The Supreme Court's decision striking down Section 4 of the 1965 Voting Rights Act has an impact on parts of New York City. Under the law, Manhattan, Brooklyn and the Bronx required Federal clearance in advance, known as "preclearance," before they could make changes to voting procedures. But the Court said that the jurisdictions that had been covered under the law were chosen using old 1960s data and that they might not be discriminating any more.
Leslie Campbell, a Bronx resident, thinks that protections like the Voting Rights Act are still necessary. She worries about rolling back protections and the effect that might have on the Bronx and elsewhere.
"Things, although on the surface may seem like it has changed, there's a lot of discrimination, there's still a lot of racism, a lot of segregation," Campbell said.

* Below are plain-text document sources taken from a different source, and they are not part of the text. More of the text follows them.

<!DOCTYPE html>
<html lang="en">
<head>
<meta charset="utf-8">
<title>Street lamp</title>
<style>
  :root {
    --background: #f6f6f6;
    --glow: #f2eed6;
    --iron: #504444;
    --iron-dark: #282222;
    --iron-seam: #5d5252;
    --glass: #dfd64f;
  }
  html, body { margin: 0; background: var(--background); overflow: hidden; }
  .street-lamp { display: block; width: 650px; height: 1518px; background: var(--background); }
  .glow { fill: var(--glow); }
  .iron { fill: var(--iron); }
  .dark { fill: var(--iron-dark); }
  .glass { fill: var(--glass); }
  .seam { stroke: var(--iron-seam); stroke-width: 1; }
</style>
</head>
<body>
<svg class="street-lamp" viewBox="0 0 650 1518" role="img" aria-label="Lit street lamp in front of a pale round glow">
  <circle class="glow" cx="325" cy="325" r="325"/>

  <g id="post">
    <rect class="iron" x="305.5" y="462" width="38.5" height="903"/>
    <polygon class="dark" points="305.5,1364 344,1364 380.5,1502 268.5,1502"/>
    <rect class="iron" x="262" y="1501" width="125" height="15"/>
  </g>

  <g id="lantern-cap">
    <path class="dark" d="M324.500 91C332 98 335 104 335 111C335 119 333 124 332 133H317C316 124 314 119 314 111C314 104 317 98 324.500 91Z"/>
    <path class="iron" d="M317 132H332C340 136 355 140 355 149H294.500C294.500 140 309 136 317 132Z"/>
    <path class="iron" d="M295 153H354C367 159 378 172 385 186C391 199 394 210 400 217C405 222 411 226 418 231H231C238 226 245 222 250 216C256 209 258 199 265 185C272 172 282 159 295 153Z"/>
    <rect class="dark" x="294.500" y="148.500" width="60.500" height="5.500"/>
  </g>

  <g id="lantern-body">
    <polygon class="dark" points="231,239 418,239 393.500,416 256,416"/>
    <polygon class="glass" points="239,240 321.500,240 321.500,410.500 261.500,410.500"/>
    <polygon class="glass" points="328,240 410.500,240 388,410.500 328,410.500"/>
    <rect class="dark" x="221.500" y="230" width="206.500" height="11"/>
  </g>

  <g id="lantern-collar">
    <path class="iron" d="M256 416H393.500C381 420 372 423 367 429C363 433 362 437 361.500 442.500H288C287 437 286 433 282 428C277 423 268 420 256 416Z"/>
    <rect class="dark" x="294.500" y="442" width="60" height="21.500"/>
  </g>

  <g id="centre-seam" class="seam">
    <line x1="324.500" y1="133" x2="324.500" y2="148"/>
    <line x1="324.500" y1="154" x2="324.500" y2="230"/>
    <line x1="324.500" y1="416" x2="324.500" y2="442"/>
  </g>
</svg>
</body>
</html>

The Bronx's inclusion on the list of places where disenfranchisement has existed historically may seem hard to believe today. Many of its elected officials, at every level of government, are from racial and ethnic groups the landmark civil rights legislation was meant to protect.
For Michael Benjamin, a former Democratic state assemblyman from the Bronx, this is exactly why Section 4 needed to be struck down.
"The City of New York does not violate the Voting Rights Act in any form or substance,” Benjamin said. “There are other jurisdictions around the country where that happens."
Congressman Jose Serrano has been an elected official in the Bronx nearly as long as the Voting Rights Act has been law. He says that the Supreme Court erred in striking down pre-clearance, even for the Bronx.
"We've made incredible strides, but we're still not where I think we should be,” said Serrano. “Not when you see other places making it harder for people to vote."
In its ruling, the Court suggests Congress could come up with new criteria for parts of the country where voter disenfranchisement is still an issue. Congressman Serrano says he would like to see that happen. Whether the Bronx will make it back onto that list remains uncertain.